Oedipus’ superiority was also evident in the play, not only through his ranking of the king of Thebes, which automatically placed him far above the nobles, priests and common people, but also through his intelligence. When the Sphinx plagued’ the city by blocking the city gates and eating those who could not answer its riddle, which was “what is it that goes on four feet in the morning, two feet at midday, and three feet in the evening?” Oedipus was the only person able to chase the Sphinx away with the correct answer of man’. This led to him becoming the king of Thebes which in turn led to his superiority of ranking.
However, Oedipus was not a perfect man. His tragic flaw was that of stubbornness, impulsiveness and most of all, his grandiosity (which can be seen when a person admires himself, his qualities, such as beauty, cleverness, and talents, and his success and achievements greatly). When he left Corinth, he met an entourage on the way to Thebes.
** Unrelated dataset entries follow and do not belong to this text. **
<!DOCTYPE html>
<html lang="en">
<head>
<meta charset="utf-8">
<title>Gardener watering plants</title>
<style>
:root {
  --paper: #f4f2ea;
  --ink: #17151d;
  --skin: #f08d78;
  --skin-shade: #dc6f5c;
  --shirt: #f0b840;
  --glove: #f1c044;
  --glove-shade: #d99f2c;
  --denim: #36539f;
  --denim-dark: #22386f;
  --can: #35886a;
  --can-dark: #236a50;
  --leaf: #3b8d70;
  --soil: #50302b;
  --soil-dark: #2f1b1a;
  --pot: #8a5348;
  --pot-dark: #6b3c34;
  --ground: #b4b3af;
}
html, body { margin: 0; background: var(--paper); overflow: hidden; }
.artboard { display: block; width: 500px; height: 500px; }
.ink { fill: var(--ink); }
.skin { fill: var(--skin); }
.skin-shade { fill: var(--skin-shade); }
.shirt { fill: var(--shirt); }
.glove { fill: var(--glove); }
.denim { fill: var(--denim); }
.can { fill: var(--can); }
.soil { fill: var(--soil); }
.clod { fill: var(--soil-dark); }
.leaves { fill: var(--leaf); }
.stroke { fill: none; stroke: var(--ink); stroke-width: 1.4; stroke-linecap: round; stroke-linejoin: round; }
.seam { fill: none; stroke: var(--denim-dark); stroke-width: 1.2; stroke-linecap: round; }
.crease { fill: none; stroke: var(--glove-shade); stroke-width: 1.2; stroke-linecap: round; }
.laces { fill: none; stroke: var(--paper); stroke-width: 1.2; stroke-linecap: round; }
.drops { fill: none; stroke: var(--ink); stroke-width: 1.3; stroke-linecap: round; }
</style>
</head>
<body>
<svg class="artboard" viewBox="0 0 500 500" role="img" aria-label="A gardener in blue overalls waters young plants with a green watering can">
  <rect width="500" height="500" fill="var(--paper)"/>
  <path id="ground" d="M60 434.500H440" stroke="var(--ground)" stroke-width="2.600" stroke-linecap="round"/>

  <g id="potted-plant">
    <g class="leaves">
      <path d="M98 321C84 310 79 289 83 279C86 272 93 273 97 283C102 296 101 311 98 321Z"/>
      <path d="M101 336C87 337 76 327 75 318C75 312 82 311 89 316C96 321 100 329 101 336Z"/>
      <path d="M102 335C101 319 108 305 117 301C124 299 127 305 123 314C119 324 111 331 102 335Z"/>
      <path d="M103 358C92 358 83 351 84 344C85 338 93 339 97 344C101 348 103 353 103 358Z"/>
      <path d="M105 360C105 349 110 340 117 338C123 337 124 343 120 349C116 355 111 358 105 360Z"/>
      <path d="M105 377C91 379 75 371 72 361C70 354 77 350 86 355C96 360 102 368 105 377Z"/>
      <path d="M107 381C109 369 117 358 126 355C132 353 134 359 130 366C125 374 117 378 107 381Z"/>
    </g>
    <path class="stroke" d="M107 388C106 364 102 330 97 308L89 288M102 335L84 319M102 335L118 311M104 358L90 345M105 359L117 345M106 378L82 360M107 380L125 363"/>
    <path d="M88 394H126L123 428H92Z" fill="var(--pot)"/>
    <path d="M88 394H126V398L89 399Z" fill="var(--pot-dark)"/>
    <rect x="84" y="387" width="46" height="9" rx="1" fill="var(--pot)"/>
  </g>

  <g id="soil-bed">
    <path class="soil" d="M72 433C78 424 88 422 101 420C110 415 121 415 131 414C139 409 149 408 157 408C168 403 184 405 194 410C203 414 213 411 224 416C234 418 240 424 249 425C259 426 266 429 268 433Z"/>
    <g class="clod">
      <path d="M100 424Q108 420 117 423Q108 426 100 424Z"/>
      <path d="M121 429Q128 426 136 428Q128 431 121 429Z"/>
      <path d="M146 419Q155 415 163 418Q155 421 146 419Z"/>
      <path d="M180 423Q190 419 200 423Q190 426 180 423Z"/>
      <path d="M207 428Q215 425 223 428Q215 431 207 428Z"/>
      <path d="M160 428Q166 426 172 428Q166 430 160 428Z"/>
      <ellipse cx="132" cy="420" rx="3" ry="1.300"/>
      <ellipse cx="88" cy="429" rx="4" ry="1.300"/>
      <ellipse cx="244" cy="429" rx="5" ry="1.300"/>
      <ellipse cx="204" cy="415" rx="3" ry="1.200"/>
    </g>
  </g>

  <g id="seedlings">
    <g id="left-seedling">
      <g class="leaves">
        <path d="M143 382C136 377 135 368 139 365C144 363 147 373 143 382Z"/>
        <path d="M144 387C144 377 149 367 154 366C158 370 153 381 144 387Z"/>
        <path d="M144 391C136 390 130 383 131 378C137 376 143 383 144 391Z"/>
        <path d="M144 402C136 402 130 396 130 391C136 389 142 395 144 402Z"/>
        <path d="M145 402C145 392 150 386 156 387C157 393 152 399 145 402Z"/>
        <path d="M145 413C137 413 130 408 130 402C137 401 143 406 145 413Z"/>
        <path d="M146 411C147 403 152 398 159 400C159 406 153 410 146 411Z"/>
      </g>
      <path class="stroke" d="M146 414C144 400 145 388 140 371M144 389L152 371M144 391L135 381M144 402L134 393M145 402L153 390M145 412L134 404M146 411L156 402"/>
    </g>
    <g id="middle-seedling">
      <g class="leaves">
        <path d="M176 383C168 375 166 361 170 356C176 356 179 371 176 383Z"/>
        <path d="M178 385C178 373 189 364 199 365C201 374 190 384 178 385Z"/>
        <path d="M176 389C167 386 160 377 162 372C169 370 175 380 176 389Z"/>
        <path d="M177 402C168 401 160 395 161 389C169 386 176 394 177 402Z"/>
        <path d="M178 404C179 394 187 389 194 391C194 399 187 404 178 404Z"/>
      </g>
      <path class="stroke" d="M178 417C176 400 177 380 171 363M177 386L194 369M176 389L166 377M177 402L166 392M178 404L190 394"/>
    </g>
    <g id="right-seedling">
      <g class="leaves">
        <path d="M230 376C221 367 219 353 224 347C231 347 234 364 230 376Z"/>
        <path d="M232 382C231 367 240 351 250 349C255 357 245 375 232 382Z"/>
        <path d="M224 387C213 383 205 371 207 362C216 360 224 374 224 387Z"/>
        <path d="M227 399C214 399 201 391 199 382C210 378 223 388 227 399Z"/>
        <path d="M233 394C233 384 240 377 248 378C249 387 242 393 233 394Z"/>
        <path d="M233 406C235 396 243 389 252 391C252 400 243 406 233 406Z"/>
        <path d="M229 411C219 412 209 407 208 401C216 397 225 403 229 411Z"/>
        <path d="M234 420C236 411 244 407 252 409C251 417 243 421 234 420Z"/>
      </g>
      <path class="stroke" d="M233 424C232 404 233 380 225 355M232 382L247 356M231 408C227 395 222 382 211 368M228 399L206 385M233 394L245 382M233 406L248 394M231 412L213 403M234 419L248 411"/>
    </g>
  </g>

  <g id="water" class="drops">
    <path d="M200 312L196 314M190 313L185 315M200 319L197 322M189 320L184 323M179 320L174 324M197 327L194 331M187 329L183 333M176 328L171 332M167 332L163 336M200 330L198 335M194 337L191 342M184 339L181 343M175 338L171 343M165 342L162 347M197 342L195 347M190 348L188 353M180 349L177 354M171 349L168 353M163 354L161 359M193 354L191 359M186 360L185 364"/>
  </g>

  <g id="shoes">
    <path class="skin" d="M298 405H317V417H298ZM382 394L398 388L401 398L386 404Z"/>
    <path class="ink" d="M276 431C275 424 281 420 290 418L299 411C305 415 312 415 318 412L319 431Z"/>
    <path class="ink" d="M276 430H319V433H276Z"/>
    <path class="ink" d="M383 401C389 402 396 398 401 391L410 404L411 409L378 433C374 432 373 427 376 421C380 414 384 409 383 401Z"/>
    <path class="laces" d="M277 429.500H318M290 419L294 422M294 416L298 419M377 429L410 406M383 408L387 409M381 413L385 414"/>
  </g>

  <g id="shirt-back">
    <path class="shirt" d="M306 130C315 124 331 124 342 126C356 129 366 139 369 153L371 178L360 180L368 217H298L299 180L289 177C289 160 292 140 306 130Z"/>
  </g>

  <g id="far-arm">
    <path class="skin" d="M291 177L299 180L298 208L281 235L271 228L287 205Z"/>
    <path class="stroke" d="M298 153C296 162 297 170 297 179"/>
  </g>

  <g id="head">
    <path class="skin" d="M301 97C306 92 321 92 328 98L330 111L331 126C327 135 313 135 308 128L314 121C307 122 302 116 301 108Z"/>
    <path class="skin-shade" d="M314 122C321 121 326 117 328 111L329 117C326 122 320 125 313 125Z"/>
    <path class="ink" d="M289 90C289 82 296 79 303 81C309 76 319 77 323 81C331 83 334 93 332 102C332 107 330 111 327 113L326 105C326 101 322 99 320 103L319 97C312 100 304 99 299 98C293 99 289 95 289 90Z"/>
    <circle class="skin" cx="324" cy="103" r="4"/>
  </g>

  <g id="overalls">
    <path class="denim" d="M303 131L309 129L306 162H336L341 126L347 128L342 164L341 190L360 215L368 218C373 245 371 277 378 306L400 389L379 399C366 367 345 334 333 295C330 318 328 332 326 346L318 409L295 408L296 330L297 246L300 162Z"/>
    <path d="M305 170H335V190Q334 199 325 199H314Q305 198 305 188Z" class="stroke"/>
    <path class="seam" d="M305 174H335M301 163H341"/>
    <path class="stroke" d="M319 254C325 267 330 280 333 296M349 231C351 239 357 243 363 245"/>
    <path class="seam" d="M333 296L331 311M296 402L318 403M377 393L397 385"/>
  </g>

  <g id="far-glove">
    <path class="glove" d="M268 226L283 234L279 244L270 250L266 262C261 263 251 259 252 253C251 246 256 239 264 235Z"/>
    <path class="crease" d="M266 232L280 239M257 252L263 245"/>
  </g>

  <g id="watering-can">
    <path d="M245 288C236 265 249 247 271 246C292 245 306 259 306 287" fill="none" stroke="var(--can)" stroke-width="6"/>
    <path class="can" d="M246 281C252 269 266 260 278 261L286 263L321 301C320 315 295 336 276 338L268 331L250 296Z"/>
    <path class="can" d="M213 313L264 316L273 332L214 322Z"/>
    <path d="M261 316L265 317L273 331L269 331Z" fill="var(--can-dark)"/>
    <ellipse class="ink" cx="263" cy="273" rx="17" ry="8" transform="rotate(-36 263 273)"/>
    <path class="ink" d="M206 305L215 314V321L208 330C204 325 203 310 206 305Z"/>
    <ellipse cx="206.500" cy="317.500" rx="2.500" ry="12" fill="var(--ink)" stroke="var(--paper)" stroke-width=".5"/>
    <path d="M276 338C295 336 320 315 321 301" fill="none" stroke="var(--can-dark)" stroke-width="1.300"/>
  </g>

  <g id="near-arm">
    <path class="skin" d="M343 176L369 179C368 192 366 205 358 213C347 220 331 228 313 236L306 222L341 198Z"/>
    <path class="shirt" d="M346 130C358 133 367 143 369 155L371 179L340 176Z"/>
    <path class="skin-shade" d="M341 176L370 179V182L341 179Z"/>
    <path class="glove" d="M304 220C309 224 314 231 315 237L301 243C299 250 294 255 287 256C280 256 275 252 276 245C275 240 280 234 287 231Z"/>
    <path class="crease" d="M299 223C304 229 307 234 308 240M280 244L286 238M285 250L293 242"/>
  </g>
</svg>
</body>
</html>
There, the leader’ of the horse-drawn carriage ordered him out of the way’. Oedipus lost his temper and killed everyone in the entourage due to his impulsiveness and foolishness, which led to his being crowned King and ultimately, to his downfall.
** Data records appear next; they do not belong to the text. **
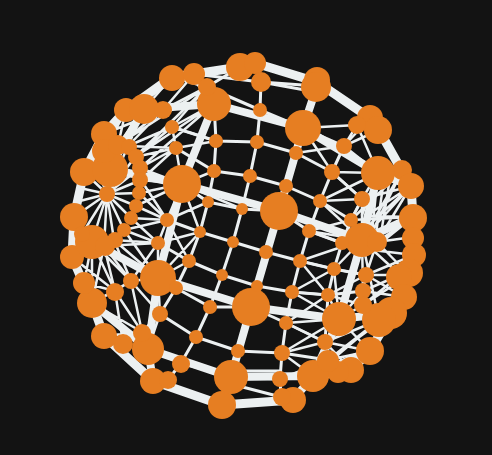
<!DOCTYPE html>
<html lang="en">
<head>
<meta charset="utf-8">
<title>Network sphere</title>
<style>
:root { --ground: #131313; --link: #ecf0f1; --node: #e67e22; }
html, body { margin: 0; width: 492px; height: 455px; overflow: hidden; background: var(--ground); }
svg { display: block; }
.links { fill: none; stroke: var(--link); stroke-linejoin: round; stroke-linecap: round; }
.thin { stroke-width: 3; }
.spoke { stroke-width: 2.5; }
.bold { stroke-width: 8; }
.rim { stroke-width: 9; }
.nodes { fill: var(--node); }
</style>
</head>
<body>
<svg width="492" height="455" viewBox="0 0 492 455" role="img" aria-label="Sphere of orange nodes joined by white links">
<rect width="492" height="455" fill="var(--ground)"/>

<g class="links">
<g class="thin">
<path d="M255 63L261 82L260 110L257 142L250 176L242 209L233 242L222 275L210 307L196 337L181 363L168 380"/>
<path d="M207 87L214 104L216 141L214 171L208 202L200 232L189 261L176 288L160 314L142 332"/>
<path d="M303 128L296 153L286 186L279 211L266 252L257 286L251 307L238 351L231 377"/>
<path d="M344 146L332 172L320 201L309 231L300 261L292 292L286 323L282 353L280 379L281 397"/>
<path d="M362 199L351 220L342 243L334 269L328 295L325 342L328 360"/>
<path d="M172 127L216 141L257 142L296 153L332 172L362 199"/>
<path d="M176 148L214 171L250 176L286 186L320 201L351 220"/>
<path d="M182 184L208 202L242 209L279 211L309 231L342 243"/>
<path d="M167 220L200 232L233 242L266 252L300 261L334 269L366 275"/>
<path d="M158 243L189 261L222 275L257 286L292 292L328 295L363 291"/>
<path d="M158 278L176 288L210 307L251 307L286 323L325 342"/>
<path d="M160 314L196 337L238 351L282 353L328 360"/>
<path d="M148 349L181 363L231 377L280 379L313 376M194 74L261 82L316 92M207 87L260 110L303 128"/>
<path d="M231 371H280M231 384L281 397M172 77L207 87L163 110M240 67L207 87M316 86L261 82"/>
</g>
<g class="spoke">
<path d="M107 194L128 146M107 194L135 157M107 194L140 168M107 194L141 180M107 194L139 193M107 194L136 206M107 194L131 218M107 194L124 230M107 194L114 240M107 194L104 246M107 194L92 242M107 194L82 234M107 194L74 217M107 194L76 202M107 194L80 188M107 194L84 172M107 194L94 162M107 194L105 150M107 194L118 145"/>
<path d="M128 146L144 109L118 145L163 110L128 146L172 127L135 157L176 148L140 168L182 184L141 180L176 148L128 146M118 145L126 110L105 150M104 134L163 110M118 145L207 87L135 157L214 104L140 168M172 127L207 87M172 127L176 148L216 141L172 127L214 104L163 110M176 148L182 184L214 171M163 110L194 74M144 109L172 77"/>
<path d="M141 180L167 220L139 193L182 184L136 206L167 220L131 218L158 243L124 230L167 220M124 230L158 278L114 240L158 243L104 246L131 281L92 242L115 291L84 283M114 240L131 281L158 243M104 246L115 291L92 303M72 257L115 291L131 281L158 278M92 242L84 283M92 242L92 303M104 246L92 303L131 281L142 332L115 291L123 343M92 303L142 332L104 336M131 281L160 314M158 278L160 314L148 349L142 332L123 343M167 220L158 243L158 278L189 261L167 220L208 202L182 184M167 220L182 184L200 232L158 243M158 278L200 232M182 184L242 209"/>
<path d="M344 146L303 128L332 172L378 173L344 146L357 125L303 128M296 153L344 146L370 118M332 172L362 199L378 173L320 201L362 240L351 220L362 199L362 240L342 243L309 231L362 240L334 269L300 261L362 240M320 201L362 199M309 231L351 220M344 146L379 130M357 125L378 173M334 269L339 319L328 295L292 292L339 319L286 323L325 342L282 353L339 319M300 261L328 295L366 275L334 269M366 275L363 291L339 319M363 291L362 240M328 360L280 379M325 342L313 376L282 353M300 261L334 269L292 292M328 295L286 323M325 342L379 320"/>
<path d="M378 173L372 232L402 171L362 240L411 186L377 242L413 217L372 250L414 255M362 199L411 186L366 216L413 217L351 220L402 171L362 199M378 173L362 215M384 180L375 240M390 178L380 240M411 186L366 228M413 237L377 242L409 275L366 275L400 275L363 291L404 297L366 275M377 242L366 275L414 255M362 240L400 275L363 305L392 313M363 291L363 305L409 275M325 342L370 351L328 360L392 313L339 319L363 305L379 320M325 342L351 370M328 295L363 305M328 360L379 320L313 376M339 319L370 351L338 372M379 320L362 240"/>
</g>
<g class="bold">
<path d="M144 109L214 104L182 184L158 278L148 349M214 104L303 128L279 211L251 307L231 377L222 405"/>
<path d="M109 169L182 184L279 211L362 240L413 217M92 242L158 278L251 307L339 319L392 313M148 349L231 377L313 376L370 351M303 128L378 173L362 240L339 319L313 376L293 400M303 128L317 86M214 104L194 74"/>
<path d="M92 303L148 349L153 381M109 169L144 109M378 173L411 186"/>
</g>
<path class="rim" d="M172 77L194 74L240 67L255 63L317 82L370 118L379 130L402 171L411 186L413 217L414 255L404 297L392 313L370 351L351 370L313 376M293 400L222 405L153 381L104 336L92 303L72 257L74 217L84 172L104 134L126 110L172 77"/>
</g>

<g class="nodes">
<g id="rim-nodes">
<circle cx="172" cy="78" r="13"/><circle cx="194" cy="74" r="11"/><circle cx="240" cy="67" r="14"/><circle cx="255" cy="63" r="11"/>
<circle cx="317" cy="80" r="13"/><circle cx="316" cy="87" r="15"/><circle cx="370" cy="118" r="13"/><circle cx="378" cy="130" r="14"/>
<circle cx="402" cy="170" r="10"/><circle cx="411" cy="186" r="13"/><circle cx="413" cy="218" r="14"/><circle cx="413" cy="238" r="11"/>
<circle cx="414" cy="255" r="12"/><circle cx="409" cy="273" r="14"/><circle cx="399" cy="277" r="13"/><circle cx="404" cy="297" r="13"/>
<circle cx="391" cy="313" r="16"/><circle cx="370" cy="351" r="14"/><circle cx="351" cy="370" r="13"/><circle cx="338" cy="372" r="11"/>
<circle cx="293" cy="400" r="13"/><circle cx="282" cy="397" r="9"/><circle cx="222" cy="405" r="14"/><circle cx="153" cy="381" r="13"/>
<circle cx="168" cy="380" r="9"/><circle cx="104" cy="336" r="13"/><circle cx="123" cy="344" r="10"/><circle cx="92" cy="303" r="15"/>
<circle cx="84" cy="283" r="11"/><circle cx="72" cy="257" r="12"/><circle cx="74" cy="217" r="14"/><circle cx="84" cy="172" r="14"/>
<circle cx="104" cy="134" r="13"/><circle cx="126" cy="110" r="12"/><circle cx="144" cy="109" r="15"/>
</g>
<g id="hub-nodes">
<circle cx="214" cy="104" r="17"/><circle cx="303" cy="128" r="18"/><circle cx="182" cy="184" r="19"/><circle cx="279" cy="211" r="19"/>
<circle cx="158" cy="278" r="18"/><circle cx="251" cy="307" r="19"/><circle cx="231" cy="377" r="17"/><circle cx="148" cy="349" r="16"/>
<circle cx="339" cy="319" r="17"/><circle cx="362" cy="240" r="17"/><circle cx="313" cy="376" r="16"/><circle cx="378" cy="173" r="17"/>
<circle cx="379" cy="320" r="17"/><circle cx="110" cy="169" r="18"/><circle cx="92" cy="242" r="17"/><circle cx="377" cy="242" r="10"/>
</g>
<g id="ring-nodes">
<circle cx="104" cy="151" r="12"/><circle cx="118" cy="145" r="10"/><circle cx="129" cy="147" r="8"/><circle cx="136" cy="157" r="8"/><circle cx="140" cy="168" r="8"/>
<circle cx="140" cy="180" r="8"/><circle cx="139" cy="193" r="7"/><circle cx="136" cy="206" r="7"/><circle cx="131" cy="218" r="7"/>
<circle cx="124" cy="230" r="7"/><circle cx="115" cy="240" r="8"/><circle cx="105" cy="246" r="10"/><circle cx="107" cy="194" r="8"/><circle cx="82" cy="234" r="8"/>
</g>
<g id="grid-nodes">
<circle cx="261" cy="82" r="10"/><circle cx="260" cy="110" r="7"/><circle cx="207" cy="87" r="9"/><circle cx="163" cy="110" r="9"/>
<circle cx="172" cy="127" r="7"/><circle cx="176" cy="148" r="7"/><circle cx="216" cy="141" r="7"/><circle cx="257" cy="142" r="7"/>
<circle cx="296" cy="153" r="7"/><circle cx="344" cy="146" r="8"/><circle cx="357" cy="125" r="9"/><circle cx="332" cy="172" r="8"/>
<circle cx="214" cy="171" r="7"/><circle cx="250" cy="176" r="7"/><circle cx="286" cy="186" r="7"/><circle cx="320" cy="201" r="7"/>
<circle cx="362" cy="199" r="8"/><circle cx="351" cy="220" r="7"/><circle cx="342" cy="243" r="7"/><circle cx="309" cy="231" r="7"/>
<circle cx="208" cy="202" r="6"/><circle cx="242" cy="209" r="6"/><circle cx="167" cy="220" r="7"/><circle cx="200" cy="232" r="6"/>
<circle cx="233" cy="242" r="6"/><circle cx="266" cy="252" r="7"/><circle cx="300" cy="261" r="7"/><circle cx="334" cy="269" r="7"/>
<circle cx="366" cy="275" r="8"/><circle cx="158" cy="243" r="7"/><circle cx="189" cy="261" r="7"/><circle cx="222" cy="275" r="6"/>
<circle cx="257" cy="286" r="6"/><circle cx="292" cy="292" r="7"/><circle cx="328" cy="295" r="7"/><circle cx="363" cy="291" r="8"/>
<circle cx="363" cy="305" r="9"/><circle cx="131" cy="281" r="8"/><circle cx="115" cy="292" r="9"/><circle cx="176" cy="288" r="7"/>
<circle cx="210" cy="307" r="7"/><circle cx="286" cy="323" r="7"/><circle cx="325" cy="342" r="8"/><circle cx="160" cy="314" r="8"/>
<circle cx="196" cy="337" r="7"/><circle cx="238" cy="351" r="7"/><circle cx="282" cy="353" r="8"/><circle cx="181" cy="364" r="9"/>
<circle cx="280" cy="379" r="8"/><circle cx="142" cy="333" r="9"/><circle cx="328" cy="361" r="11"/>
</g>
</g>
</svg>
</body>
</html>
When Oedipus was later crowned King of Thebes and was thus obliged to find’ the killer of the former King Lauis in order to save his people from suffering, he invited the renowned blind prophet Teiresias to Thebes to reveal the truth of the mystery that surrounded Lauis’ death. Although reluctant at first, he finally revealed that it was in fact Oedipus who had killed King Lauis. Oedipus did not believe him and insulted him, calling him names like insolent scoundrel’. His pride refused to let him believe that he had in actual fact done wrong by killing his father. His grandiosity blinded him while he was seeking King Lauis’ killer. He felt that he had nothing to lose and persisted in bringing bringing the truth to light, disregarding the warnings of Jocasta, his wife and mother.
All these errors in judgement he had made led to his eventual downfall, where he finally realised that he had unwittingly fulfilled Apollo’s oracle and sealed his destiny by leaving Corinth and killing King Lauis, answering the Sphinx’s riddle correctly and thus becoming the king of Thebes and also through his pursuit of the truth of King Lauis’ death.
Oedipus also had no freewill. He had absolutely no say in his life. When he was born,